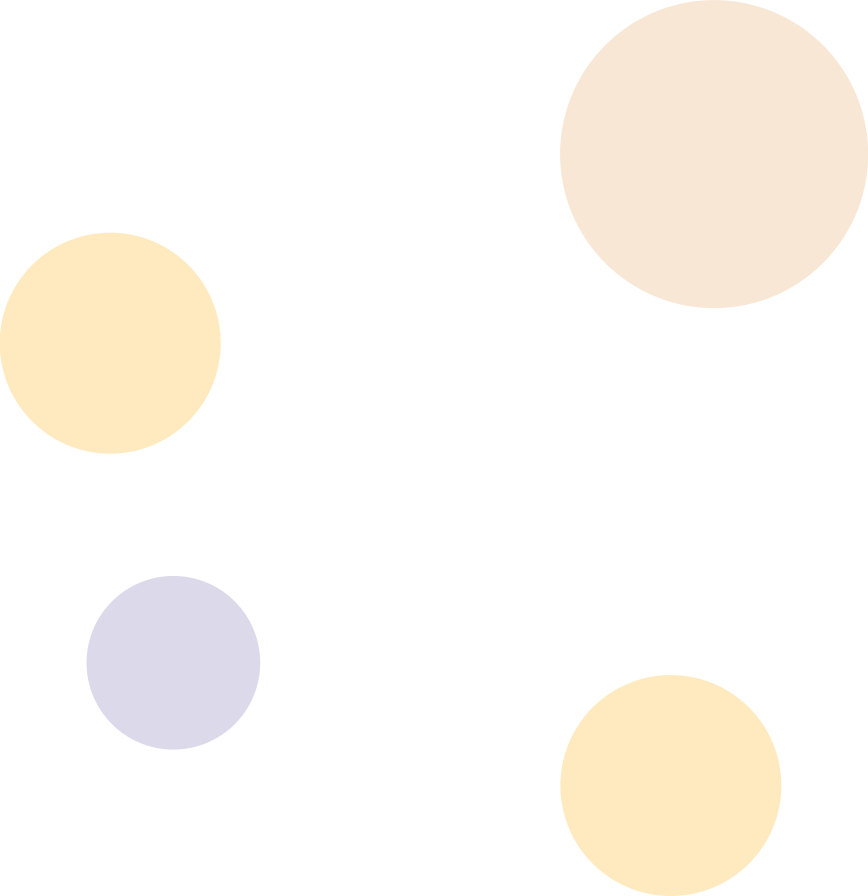
This background is drawn by a WebGL 2 fragment shader. Its source:

```glsl
#version 300 es
precision highp float;

uniform vec2 u_resolution;
out vec4 fragColor;

const vec3 WHITE = vec3(1.0);
const vec3 CREAM = vec3(1.0, 0.915, 0.75);
const vec3 PEACH = vec3(0.976, 0.904, 0.84);
const vec3 LAVENDER = vec3(0.862, 0.851, 0.917);

float circleDistance(vec2 p, vec2 center, float radius) {
    return length(p - center) - radius;
}

// Coverage of a shape edge, softened over one pixel
float coverage(float dist, float pixel) {
    return clamp(0.5 - dist / pixel, 0.0, 1.0);
}

vec3 paintDisc(vec3 base, vec3 tint, vec2 p, vec2 center, float radius, float pixel) {
    return mix(base, tint, coverage(circleDistance(p, center, radius), pixel));
}

void main() {
    // Canvas height is one unit
    float pixel = 1.0 / u_resolution.y;
    vec2 p = gl_FragCoord.xy * pixel;

    // Flat pastel discs on white
    vec3 color = WHITE;
    color = paintDisc(color, PEACH, p, vec2(0.797, 0.828), 0.1719, pixel);
    color = paintDisc(color, CREAM, p, vec2(0.123, 0.617), 0.1233, pixel);
    color = paintDisc(color, LAVENDER, p, vec2(0.1935, 0.2603), 0.0969, pixel);
    color = paintDisc(color, CREAM, p, vec2(0.7487, 0.1233), 0.1233, pixel);

    fragColor = vec4(color, 1.0);
}
```
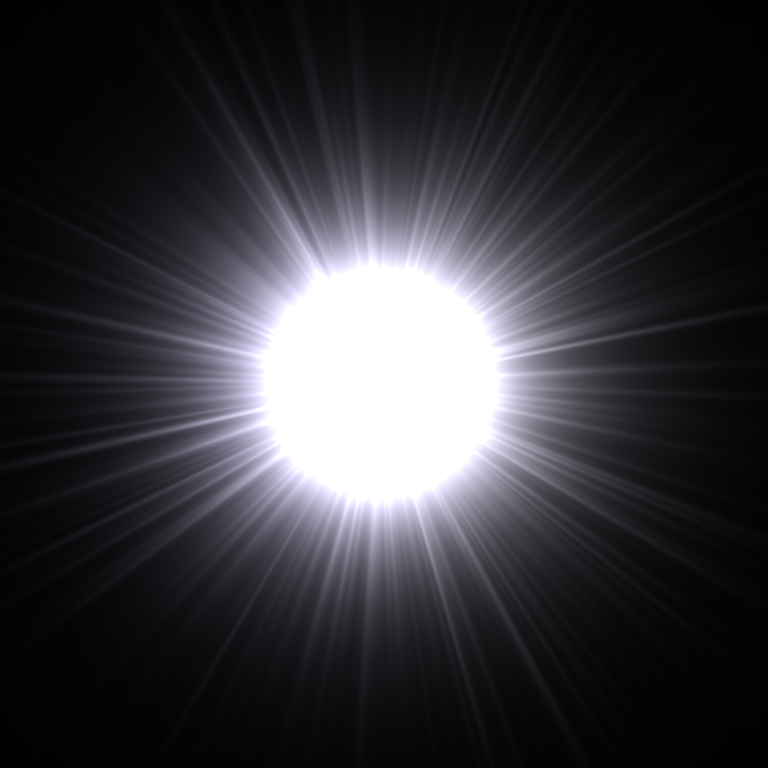
This background is drawn by a WebGL 1 fragment shader. Its source:

```glsl
precision highp float;
// A blazing white disc with a cool halo and fine radial light rays on black.

uniform vec2 u_resolution;

const float TAU = 6.28319;

float hash(float n) {
  return fract(sin(n * 127.1) * 4375.85);
}

// Cellular noise around the circle: one randomly placed ray per angular cell.
float rays(float turn, float count, float width, float seed) {
  float x = turn * count;
  float light = 0.0;
  for (int k = -1; k <= 1; k++) {
    float cell = floor(x) + float(k);
    float id = mod(cell, count) + seed;
    float offset = (x - cell - hash(id)) / width;
    float strength = hash(id + 31.7);
    light += strength * strength * exp(-offset * offset);
  }
  return light;
}

void main() {
  vec2 uv = gl_FragCoord.xy / u_resolution;
  vec2 p = uv - vec2(0.495, 0.501);
  p.x *= u_resolution.x / u_resolution.y;
  float radius = length(p);
  float angle = atan(p.y, p.x + 0.000001);
  float turn = fract(angle / TAU);

  // Soft halo that saturates into the disc, broken into gentle streaks
  float streaks = rays(turn, 150.0, 0.4, 3.0) + rays(turn, 60.0, 0.35, 211.0);
  float contrast = 0.12 + 0.22 * smoothstep(0.15, 0.26, radius);
  float halo = 0.9 * exp(-11.6 * (radius - 0.165)) * (1.0 + contrast * (streaks - 0.45));

  // Long thin rays, gathered into diagonal bundles and stronger sideways
  float bundles = 0.65 - 0.25 * cos(8.0 * angle) + 0.15 * cos(2.0 * angle);
  float beams = rays(turn, 64.0, 0.13, 307.0) + 0.7 * rays(turn, 130.0, 0.2, 401.0);
  float reach = exp(-3.4 * (radius - 0.16)) * (1.0 - smoothstep(0.36, 0.72, radius));
  reach *= smoothstep(0.13, 0.24, radius);
  float light = halo + 0.25 * beams * bundles * reach;

  // Violet tint on the left, more neutral on the right
  vec3 tint = mix(vec3(0.97, 0.95, 1.1), vec3(0.98, 0.97, 1.06), smoothstep(-0.3, 0.3, p.x));
  vec3 color = vec3(0.003, 0.003, 0.007) + light * tint;
  gl_FragColor = vec4(clamp(color, 0.0, 1.0), 1.0);
}
```
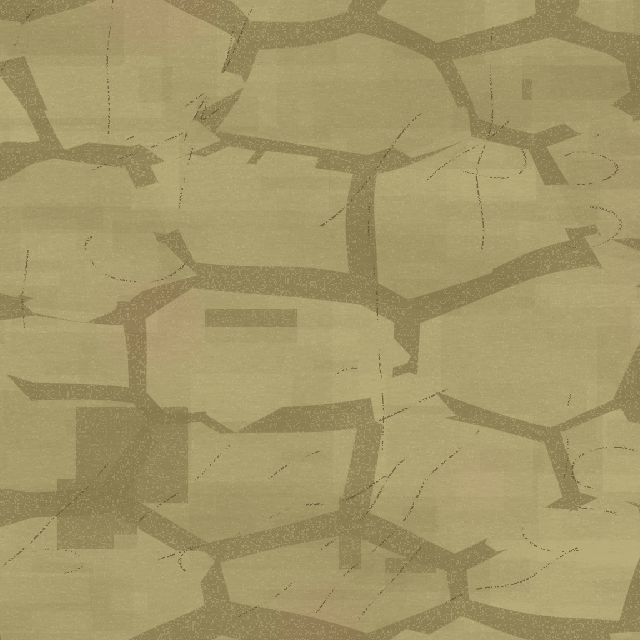
Give the GLSL for this texture, as a WebGL 1 fragment shader.

```glsl
precision highp float;
// Olive rubble-stone wall with blocky tonal patches, speckled mortar and dotted cracks.
uniform vec2 u_resolution;

float hash(vec2 p) {
  vec3 q = fract(vec3(p.xyx) * 0.1031);
  q += dot(q, q.yzx + 33.33);
  return fract((q.x + q.y) * q.z);
}

vec2 hash2(vec2 p) {
  return vec2(hash(p), hash(p + 57.3));
}

float noise(vec2 p) {
  vec2 i = floor(p), f = fract(p);
  f = f * f * (3.0 - 2.0 * f);
  return mix(mix(hash(i), hash(i + vec2(1, 0)), f.x),
             mix(hash(i + vec2(0, 1)), hash(i + vec2(1, 1)), f.x), f.y);
}

// Antialiased coverage of a signed distance in canvas units.
float cover(float d) {
  return clamp(0.5 - d * u_resolution.y, 0.0, 1.0);
}

// Site of a staggered cell, relative to q.
vec2 site(vec2 cell, vec2 q, float seed) {
  vec2 jitter = 0.12 + 0.76 * hash2(cell + seed);
  return cell + vec2(0.5 * mod(cell.y, 2.0), 0.0) + jitter - q;
}

// Irregular stones: x is the distance to the joint, y a random id.
vec2 stones(vec2 p, vec2 size, float seed) {
  vec2 q = p / size, base = floor(q), nearest = vec2(9.0), id = base;
  for (int j = -2; j <= 2; j++)
    for (int i = -2; i <= 2; i++) {
      vec2 cell = base + vec2(i, j), r = site(cell, q, seed);
      if (dot(r, r) < dot(nearest, nearest)) { nearest = r; id = cell; }
    }
  float joint = 9.0;
  for (int j = -2; j <= 2; j++)
    for (int i = -2; i <= 2; i++) {
      vec2 r = site(base + vec2(i, j), q, seed), gap = r - nearest;
      if (dot(gap, gap) > 0.0001)
        joint = min(joint, dot(0.5 * (r + nearest), gap) / length(gap / size));
    }
  return vec2(joint, hash(id + seed + 7.0));
}

// Sum of overlapping rectangles, each lighter or darker.
float patches(vec2 p, vec2 size, float seed) {
  vec2 q = p / size, base = floor(q);
  float sum = 0.0;
  for (int j = -1; j <= 1; j++)
    for (int i = -1; i <= 1; i++) {
      vec2 cell = base + vec2(i, j);
      vec2 centre = cell + 0.2 + 0.6 * hash2(cell + seed);
      vec2 extent = 0.15 + 0.5 * hash2(cell + seed + 19.0);
      vec2 d = (abs(q - centre) - extent) * size;
      sum += (2.0 * hash(cell + seed + 41.0) - 1.0) * cover(max(d.x, d.y));
    }
  return sum;
}

// Straight hairlines and broken loops.
float cracks(vec2 p) {
  vec2 w = p + 0.03 * (vec2(noise(p * 11.0), noise(p * 11.0 + 40.0)) - 0.5);
  float ink = 0.0;
  for (int k = 0; k < 30; k++) {
    vec2 key = vec2(float(k) * 3.0, 11.0), h = hash2(key + 5.0);
    vec2 d = w - hash2(key);
    float angle = mix(0.3, 1.7, h.x);
    vec2 dir = vec2(cos(angle), sin(angle));
    float line = max(abs(dot(d, vec2(-dir.y, dir.x))) - 0.0012,
                     abs(dot(d, dir)) - mix(0.05, 0.22, h.y));
    float ring = abs(length(d * vec2(0.7, 1.4)) - mix(0.025, 0.06, h.y)) - 0.0012;
    ring = max(ring, 0.1 * (0.45 - noise(p * 14.0 + h * 30.0)));
    ink = max(ink, cover(mod(float(k), 3.0) < 0.5 ? ring : line));
  }
  return ink;
}

void main() {
  vec2 p = gl_FragCoord.xy / u_resolution.y;
  vec2 bent = p + 0.03 * (vec2(noise(p * 6.0), noise(p * 6.0 + 20.0)) - 0.5);

  // Large stones, plus small shards lying in the joints.
  vec2 big = stones(bent, vec2(0.33, 0.19), 3.0);
  vec2 small = stones(bent, vec2(0.13, 0.07), 71.0);
  float rim = 1.0 - smoothstep(0.0, 0.06, min(min(p.x, p.y), min(1.0 - p.x, 1.0 - p.y)));
  float jointWidth = 0.011 + 0.013 * noise(p * 5.0 + 9.0) + 0.012 * rim;
  float stone = cover(jointWidth - big.x);
  stone = max(stone, cover(0.007 - small.x) * step(0.78, small.y));

  // Blocks of tone; the darkest ones smear mortar over the stone.
  float broad = patches(p, vec2(0.27, 0.13), 13.0);
  float fine = patches(p, vec2(0.14, 0.05), 29.0);
  stone *= 1.0 - 0.7 * smoothstep(0.8, 0.85, -broad);
  float blocks = 0.16 * broad + 0.11 * fine;

  // Grain: horizontal streaks on stone, pale specks on mortar.
  vec2 grain = floor(p * 512.0);
  float speck = hash(grain + 3.0);
  float streak = noise(p * vec2(110.0, 512.0)) - 0.5;
  float cloud = noise(p * vec2(9.0, 14.0)) - 0.5;
  float face = 0.69 + 0.22 * (big.y - 0.5) + blocks + 0.13 * streak + 0.1 * cloud;
  face += 0.16 * step(0.9, speck) - 0.1 * step(speck, 0.06);
  float mortar = 0.1 + 0.45 * max(blocks, -0.2) + 0.14 * streak + 0.14 * cloud;
  mortar += 0.42 * step(0.83 - 0.12 * cloud, speck);
  float tone = clamp(mix(mortar, face, stone), -0.08, 1.06);

  vec3 color = mix(vec3(0.535, 0.485, 0.315), vec3(0.71, 0.665, 0.47), tone);
  color += vec3(0.015, -0.015, 0.005) * smoothstep(0.65, 0.85, noise(p * 4.0 + 60.0));

  // Cracks broken up into dots.
  float dots = step(0.52, hash(grain + 91.0)) * smoothstep(0.25, 0.55, noise(p * 45.0));
  color = mix(color, vec3(0.38, 0.32, 0.2), 0.8 * cracks(p) * dots);
  gl_FragColor = vec4(color, 1.0);
}
```
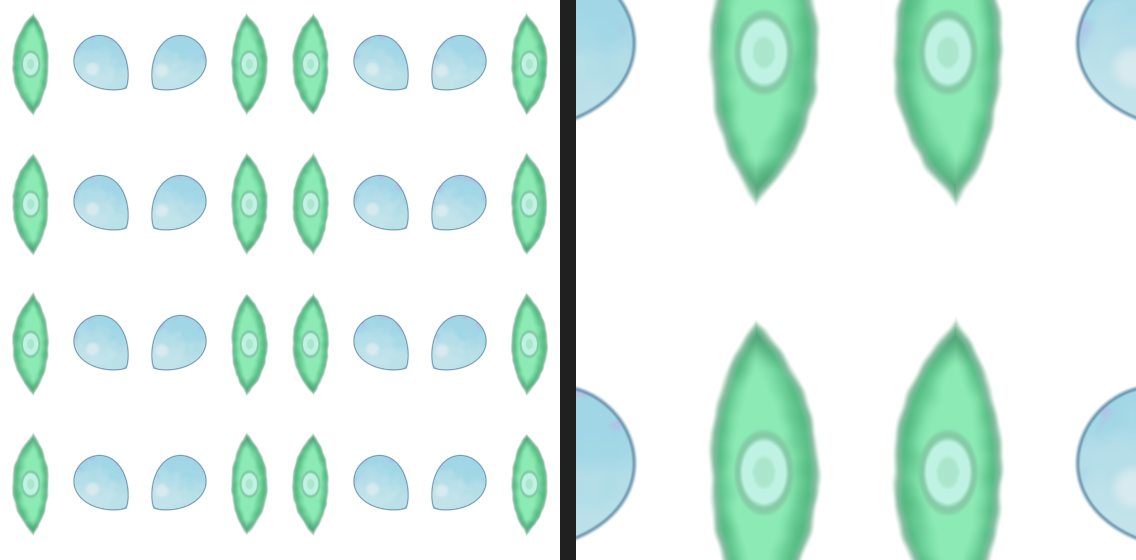
Left, the full canvas; right, a detail of the centre.
Give the GLSL for this pattern, as a three.js fragment shader.

```glsl
// Rows of green leaves and pale blue drops on white: each cell holds a leaf and a
// drop beside their mirror image. Shapes are implicit curves divided by their
// gradient to give distances; wrapping gradient noise mottles the fills.
varying vec2 vUv;

// Layout: one unit is a row height, a mirrored cell is two units wide
const float ROWS = 4.0;
const float SOFT = 0.006;
const float NOISE_CELLS = 64.0;

// Leaf
const vec2 LEAF_CENTRE = vec2(0.238, 0.542);
const float LEAF_HEIGHT = 0.358;
const float LEAF_OUTER = 0.146;
const float LEAF_INNER = 0.106;
const float LEAF_POWER = 2.3;
const float RIM_WIDTH = 0.015;
const vec2 EYE_CENTRE = vec2(0.219, 0.542);
const vec2 EYE_RADII = vec2(0.066, 0.094);

// Drop
const vec2 DROP_TIP = vec2(0.903, 0.369);
const vec2 DROP_AXIS = vec2(-0.702, 0.712);
const float DROP_LENGTH = 0.458;
const float DROP_WIDTH = 0.936;
const float DROP_POWER = 0.56;
const float OUTLINE = 0.006;
const vec2 GLINT_LEFT = vec2(0.661, 0.505);
const vec2 GLINT_RIGHT = vec2(1.156, 0.495);

// Colours
const vec3 PAPER = vec3(1.0);
const vec3 LEAF_LIGHT = vec3(0.55, 0.92, 0.71);
const vec3 LEAF_DARK = vec3(0.33, 0.73, 0.51);
const vec3 LEAF_TIP = vec3(0.29, 0.58, 0.43);
const vec3 LEAF_RIM = vec3(0.51, 0.74, 0.62);
const vec3 EYE_RING = vec3(0.51, 0.78, 0.64);
const vec3 EYE_PALE = vec3(0.75, 0.95, 0.89);
const vec3 EYE_CORE = vec3(0.67, 0.90, 0.80);
const vec3 DROP_TOP = vec3(0.63, 0.84, 0.90);
const vec3 DROP_BASE = vec3(0.73, 0.88, 0.91);
const vec3 DROP_LINE = vec3(0.36, 0.53, 0.63);
const vec3 LAVENDER = vec3(0.70, 0.76, 0.91);
const vec3 GLINT = vec3(0.85, 0.92, 0.94);

// Unit gradient at a lattice point, wrapped to the canvas
vec2 gradientAt(vec2 lattice) {
  vec2 p = mod(lattice, NOISE_CELLS);
  float angle = 6.2832 * fract(sin(dot(p, vec2(127.1, 311.7))) * 4375.85);
  return vec2(cos(angle), sin(angle));
}

float gradientNoise(vec2 p) {
  vec2 i = floor(p), f = fract(p);
  vec2 u = f * f * f * (f * (f * 6.0 - 15.0) + 10.0);
  vec2 e = vec2(1.0, 0.0);
  float low = mix(dot(gradientAt(i), f), dot(gradientAt(i + e), f - e), u.x);
  float high = mix(dot(gradientAt(i + e.yx), f - e.yx),
                   dot(gradientAt(i + 1.0), f - 1.0), u.x);
  return mix(low, high, u.y);
}

// Coverage of the region where the distance is negative
float fill(float d) {
  return 1.0 - smoothstep(-SOFT, SOFT, d);
}

// Lopsided lens: x is the signed distance, y the depth from 0 at rim to 1 inside
vec2 leafShape(vec2 p) {
  float halfWidth = p.x < 0.0 ? LEAF_OUTER : LEAF_INNER;
  float t = abs(p.y) / LEAF_HEIGHT;
  float f = abs(p.x) / halfWidth + pow(t, LEAF_POWER) - 1.0;
  vec2 slope = vec2(1.0 / halfWidth, LEAF_POWER * pow(t, LEAF_POWER - 1.0) / LEAF_HEIGHT);
  return vec2(f / length(slope), -f);
}

// Pointed drop: s runs from the tip along the axis, w across it
float dropDistance(vec2 p) {
  vec2 q = (p - DROP_TIP) / DROP_LENGTH;
  float s = dot(q, DROP_AXIS);
  float w = dot(q, vec2(DROP_AXIS.y, -DROP_AXIS.x));
  float k = DROP_WIDTH * DROP_WIDTH * pow(abs(s) + 1e-5, DROP_POWER);
  float f = w * w - k * s * (1.0 - s);
  vec2 slope = vec2(k * (1.0 + DROP_POWER - (2.0 + DROP_POWER) * s), 2.0 * w);
  return DROP_LENGTH * f / (length(slope) + 1e-3);
}

vec3 paintLeaf(vec3 base, vec2 p, float mottle) {
  vec2 leaf = leafShape(p - LEAF_CENTRE);
  float d = leaf.x + 0.008 * mottle;
  vec3 body = mix(LEAF_DARK, LEAF_LIGHT, smoothstep(0.05, 0.6, leaf.y + 0.12 * mottle));
  float tip = smoothstep(0.68, 1.0, abs(p.y - LEAF_CENTRE.y) / LEAF_HEIGHT);
  body = mix(body, LEAF_TIP, 0.75 * tip);
  body = mix(body, LEAF_RIM, smoothstep(-1.6 * RIM_WIDTH, -0.3 * RIM_WIDTH, d));
  // Nested ovals of the eye
  float eye = (length((p - EYE_CENTRE) / EYE_RADII) - 1.0) * EYE_RADII.x;
  body = mix(body, EYE_RING, 0.85 * fill(eye - 0.004));
  body = mix(body, EYE_PALE, fill(eye + 0.011));
  body = mix(body, EYE_CORE, fill(eye + 0.040));
  return mix(base, body, 1.0 - smoothstep(-0.009, 0.010, d));
}

vec3 paintDrop(vec3 base, vec2 p, float glintDistance, float mottle) {
  float d = dropDistance(p);
  vec3 body = mix(DROP_BASE, DROP_TOP, smoothstep(0.42, 0.65, p.y + 0.06 * mottle));
  // Faint halo and bright glint
  body = mix(body, GLINT, 0.25 * (1.0 - smoothstep(0.12, 0.20, glintDistance + 0.05 * mottle)));
  body = mix(body, GLINT, 0.9 * (1.0 - smoothstep(0.025, 0.065, glintDistance)));
  float nearEdge = smoothstep(-0.05, -0.01, d) * smoothstep(0.5, 0.65, p.y);
  body = mix(body, LAVENDER, nearEdge * smoothstep(0.05, 0.35, mottle));
  body = mix(body, DROP_LINE, 0.85 * smoothstep(-OUTLINE - SOFT, -0.5 * OUTLINE, d));
  return mix(base, body, fill(d));
}

void main() {
  vec2 cell = vec2(mod(vUv.x * ROWS, 2.0), fract(vUv.y * ROWS));
  vec2 folded = vec2(1.0 - abs(cell.x - 1.0), cell.y);
  float mottle = gradientNoise(vUv * NOISE_CELLS);
  float glint = distance(cell, cell.x < 1.0 ? GLINT_LEFT : GLINT_RIGHT);
  vec3 color = paintLeaf(PAPER, folded, mottle);
  color = paintDrop(color, folded, glint, mottle);
  gl_FragColor = vec4(color, 1.0);
}
```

------------------------------------------------------------

Only the lines holding the word "pixel" belong in the answer; copy them from the listing above.

// Coverage of a shape edge, softened over one pixel
float coverage(float dist, float pixel) {
    return clamp(0.5 - dist / pixel, 0.0, 1.0);
vec3 paintDisc(vec3 base, vec3 tint, vec2 p, vec2 center, float radius, float pixel) {
    return mix(base, tint, coverage(circleDistance(p, center, radius), pixel));
    float pixel = 1.0 / u_resolution.y;
    vec2 p = gl_FragCoord.xy * pixel;
    color = paintDisc(color, PEACH, p, vec2(0.797, 0.828), 0.1719, pixel);
    color = paintDisc(color, CREAM, p, vec2(0.123, 0.617), 0.1233, pixel);
    color = paintDisc(color, LAVENDER, p, vec2(0.1935, 0.2603), 0.0969, pixel);
    color = paintDisc(color, CREAM, p, vec2(0.7487, 0.1233), 0.1233, pixel);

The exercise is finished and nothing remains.